Read more at Washington Institute for Near East Policy

More about: Abraham Accords, Israel-Arab relations, Palestinian public opinion, Persian Gulf

American Aid to Lebanon Is a Gift to Iran

For many years, Lebanon has been a de-facto satellite of Tehran, which exerts control via its local proxy militia, Hizballah. The problem with the U.S. policy toward the country, according to Tony Badran, is that it pretends this is not the case, and continues to support the government in Beirut as if it were a bulwark against, rather than a pawn of, the Islamic Republic:

So obsessed is the Biden administration with the dubious art of using taxpayer dollars to underwrite the Lebanese pseudo-state run by the terrorist group Hizballah that it has spent its two years in office coming up with legally questionable schemes to pay the salaries of the Lebanese Armed Forces (LAF), setting new precedents in the abuse of U.S. foreign security-assistance programs.

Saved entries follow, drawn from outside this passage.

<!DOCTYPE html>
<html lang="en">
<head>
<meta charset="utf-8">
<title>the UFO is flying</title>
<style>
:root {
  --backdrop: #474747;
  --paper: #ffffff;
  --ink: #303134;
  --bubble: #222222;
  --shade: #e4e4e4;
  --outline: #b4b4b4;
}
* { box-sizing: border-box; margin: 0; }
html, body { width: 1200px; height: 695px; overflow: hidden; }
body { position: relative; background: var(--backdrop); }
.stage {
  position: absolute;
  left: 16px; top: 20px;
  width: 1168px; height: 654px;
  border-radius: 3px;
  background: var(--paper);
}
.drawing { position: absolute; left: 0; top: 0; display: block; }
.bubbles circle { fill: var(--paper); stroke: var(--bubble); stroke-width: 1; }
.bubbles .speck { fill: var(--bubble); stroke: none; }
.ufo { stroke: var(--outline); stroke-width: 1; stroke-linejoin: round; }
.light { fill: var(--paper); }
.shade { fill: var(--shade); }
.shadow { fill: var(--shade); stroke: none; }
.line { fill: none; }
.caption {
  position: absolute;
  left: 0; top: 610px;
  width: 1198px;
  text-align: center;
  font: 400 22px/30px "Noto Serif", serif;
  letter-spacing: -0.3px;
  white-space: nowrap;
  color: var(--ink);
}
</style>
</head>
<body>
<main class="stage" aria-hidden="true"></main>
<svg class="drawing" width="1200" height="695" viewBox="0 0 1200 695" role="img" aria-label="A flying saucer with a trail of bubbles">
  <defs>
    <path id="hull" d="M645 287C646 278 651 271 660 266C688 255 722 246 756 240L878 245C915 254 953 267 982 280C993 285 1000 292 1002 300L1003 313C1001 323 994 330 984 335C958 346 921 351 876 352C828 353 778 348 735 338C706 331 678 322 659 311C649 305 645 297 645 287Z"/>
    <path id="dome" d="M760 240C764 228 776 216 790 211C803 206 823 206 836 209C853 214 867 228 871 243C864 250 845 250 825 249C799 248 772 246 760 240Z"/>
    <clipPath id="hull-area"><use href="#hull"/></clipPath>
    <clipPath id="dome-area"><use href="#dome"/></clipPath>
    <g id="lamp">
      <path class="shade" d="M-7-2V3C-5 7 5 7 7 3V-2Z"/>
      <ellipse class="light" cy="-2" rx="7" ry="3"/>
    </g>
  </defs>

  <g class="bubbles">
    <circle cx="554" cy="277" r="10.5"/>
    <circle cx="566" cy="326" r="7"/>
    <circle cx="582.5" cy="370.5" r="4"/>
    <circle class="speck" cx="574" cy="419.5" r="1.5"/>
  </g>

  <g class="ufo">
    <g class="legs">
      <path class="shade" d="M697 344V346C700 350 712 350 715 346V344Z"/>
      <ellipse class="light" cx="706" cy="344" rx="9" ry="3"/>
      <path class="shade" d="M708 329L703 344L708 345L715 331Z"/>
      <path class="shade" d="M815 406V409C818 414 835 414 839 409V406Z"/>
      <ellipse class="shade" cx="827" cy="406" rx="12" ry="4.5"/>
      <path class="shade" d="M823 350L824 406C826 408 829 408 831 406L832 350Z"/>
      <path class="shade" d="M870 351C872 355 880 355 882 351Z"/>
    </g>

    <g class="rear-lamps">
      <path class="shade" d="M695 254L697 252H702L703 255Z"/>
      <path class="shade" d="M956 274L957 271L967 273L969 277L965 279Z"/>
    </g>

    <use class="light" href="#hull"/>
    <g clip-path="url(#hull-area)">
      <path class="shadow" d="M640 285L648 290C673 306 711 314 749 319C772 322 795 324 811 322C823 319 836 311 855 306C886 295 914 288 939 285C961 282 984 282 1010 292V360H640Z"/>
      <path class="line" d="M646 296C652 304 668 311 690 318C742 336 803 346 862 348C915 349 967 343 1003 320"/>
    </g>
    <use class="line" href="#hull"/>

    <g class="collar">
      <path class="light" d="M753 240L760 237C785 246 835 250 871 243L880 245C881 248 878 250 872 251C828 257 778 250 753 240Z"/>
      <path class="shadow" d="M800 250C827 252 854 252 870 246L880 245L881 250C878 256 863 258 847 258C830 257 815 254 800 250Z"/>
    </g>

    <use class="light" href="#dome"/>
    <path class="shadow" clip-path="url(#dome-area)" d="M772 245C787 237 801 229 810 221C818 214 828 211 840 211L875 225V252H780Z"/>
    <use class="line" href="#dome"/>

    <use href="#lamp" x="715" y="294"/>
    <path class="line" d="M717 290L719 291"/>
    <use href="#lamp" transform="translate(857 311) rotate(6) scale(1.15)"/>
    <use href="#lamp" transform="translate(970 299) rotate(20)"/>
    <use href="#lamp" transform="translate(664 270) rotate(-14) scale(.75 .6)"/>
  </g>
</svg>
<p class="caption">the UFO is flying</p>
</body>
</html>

In January, the administration rolled out its program to provide direct salary payments, in cash, to both the Lebanese Armed Forces (LAF) and the Internal Security Forces (ISF).

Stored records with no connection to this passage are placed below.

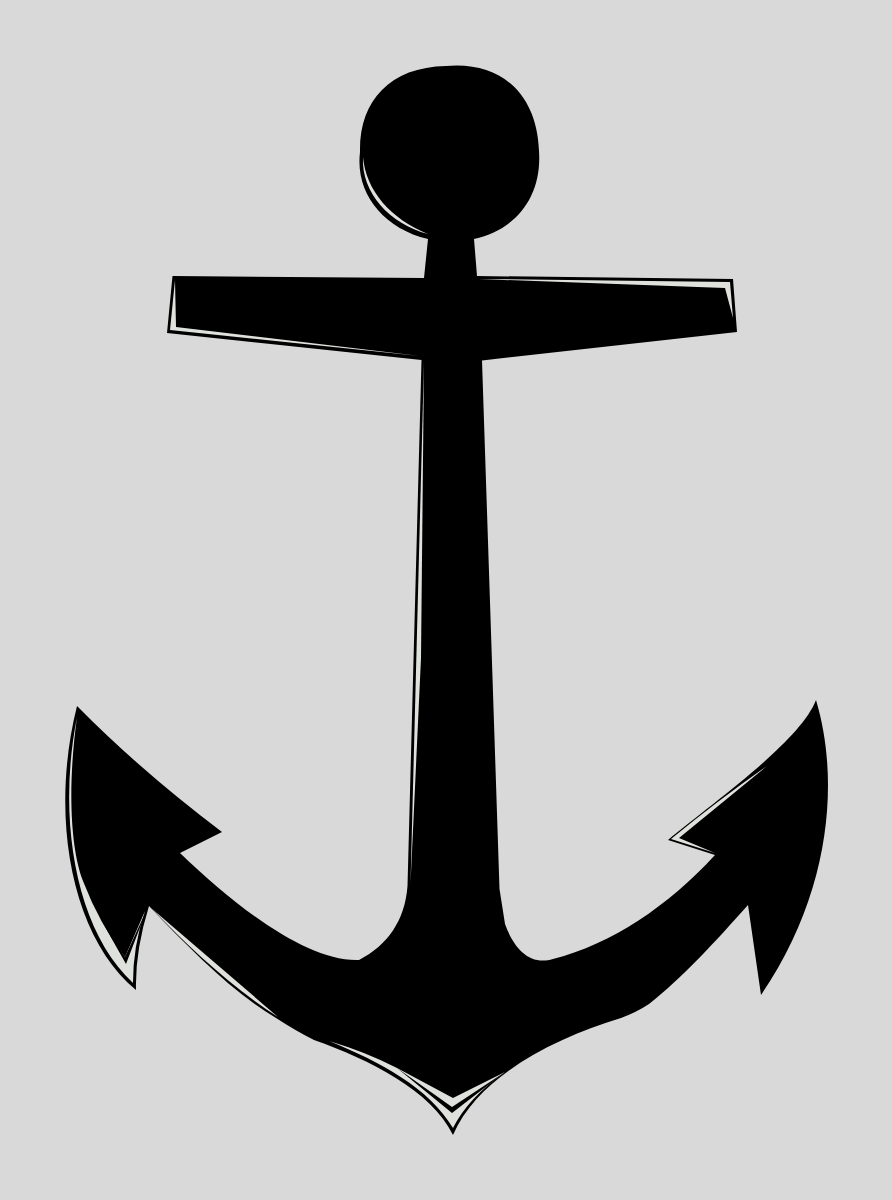
<!DOCTYPE html>
<html lang="en">
<head>
<meta charset="utf-8">
<title>Anchor</title>
<style>
  :root { --ground: #d9d9d9; --ink: #000; --glint: #dee1dc; }
  html, body { margin: 0; width: 892px; height: 1200px; overflow: hidden; background: var(--ground); }
  svg { display: block; }
  .ink { fill: var(--ink); }
  .glint { fill: var(--glint); }
</style>
</head>
<body>
<svg width="892" height="1200" viewBox="0 0 892 1200" role="img" aria-label="Black anchor with thin light highlights">
  <g class="ink">
    <path id="anchor-body" d="M446 66C500 61 537 93 539 151C542 195 518 229 474 239L477 276L733 279L737 332L482 360.500L499.500 889L505 924C514 949 530 966 553 959C612 944 668 906 715 855L668 840C711 804 800 742 816 700C840 780 831 893 761 995L748 905C716 941 681 979 649 1004Q637 1012 621 1018C552 1039 478 1077 453 1135C431 1090 370 1060 314 1040Q296 1031 276 1018C231 991 190 949 149 906Q135 951 136 990C72 937 49 818 77 706Q140 770 222 832L180 853C239 910 309 962 359 960C388 945 405 920 407.500 886L421.500 360L167 333L172.500 276L424 278L428 239C383 228 355 193 360 152C359 102 389 67 446 66Z"/>
  </g>
  <g class="glint">
    <path id="ring-glint" d="M363 157C366 191 391 219 428 234C390 224 361 193 363 157Z"/>
    <path id="stock-glint-left" d="M175 280L176 327L420 356L170 330Z"/>
    <path id="stock-glint-right" d="M479 279L730 282L733 318L725 288Z"/>
    <path id="shank-glint" d="M424 361L421 658L410.500 884Z"/>
    <path id="fluke-glint-left" d="M77 717C67 790 71 850 83 881Q99 923 125 957L145 911Q133 946 133 983C75 929 57 818 77 717Z"/>
    <path id="arm-glint" d="M151 908L278 1017C230 986 190 948 151 908Z"/>
    <path id="crown-glint" d="M329 1041Q366 1052 397 1068L453 1098L505 1072Q468 1098 453 1128C429 1088 381 1062 329 1041Z"/>
    <path id="barb-glint-right" d="M767 766L679 838L715 853L671 839Q720 799 767 766Z"/>
  </g>
  <g class="ink">
    <path id="fluke-line" d="M100 918L125 957L147 909L126 964Z"/>
    <path id="crown-line" d="M397 1068L452 1107L505 1072L452 1113Z"/>
  </g>
</svg>
</body>
</html>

The scale of U.S. financing of Lebanon’s Hizballah-dominated military apparatus cannot be understated: around 100,000 Lebanese are now getting cash stipends courtesy of the American taxpayer to spend in Hizballah-land. . . . This is hardly an accident. For U.S. policymakers, synergy between the LAF/ISF and Hizballah is baked into their policy, which is predicated on fostering and building up a common anti-Israel posture that joins Lebanon’s so-called “state institutions” with the country’s dominant terror group.

The implicit meaning of the U.S. bureaucratic mantra that U.S. assistance aims to “undermine Hizballah’s narrative that its weapons are necessary to defend Lebanon” is precisely that the LAF/ISF and the Lebanese terror group are jointly competing to achieve the same goals—namely, defending Lebanon from Israel.

Read more at Tablet

More about: Hizballah, Iran, Israeli Security, Lebanon, U.S. Foreign policy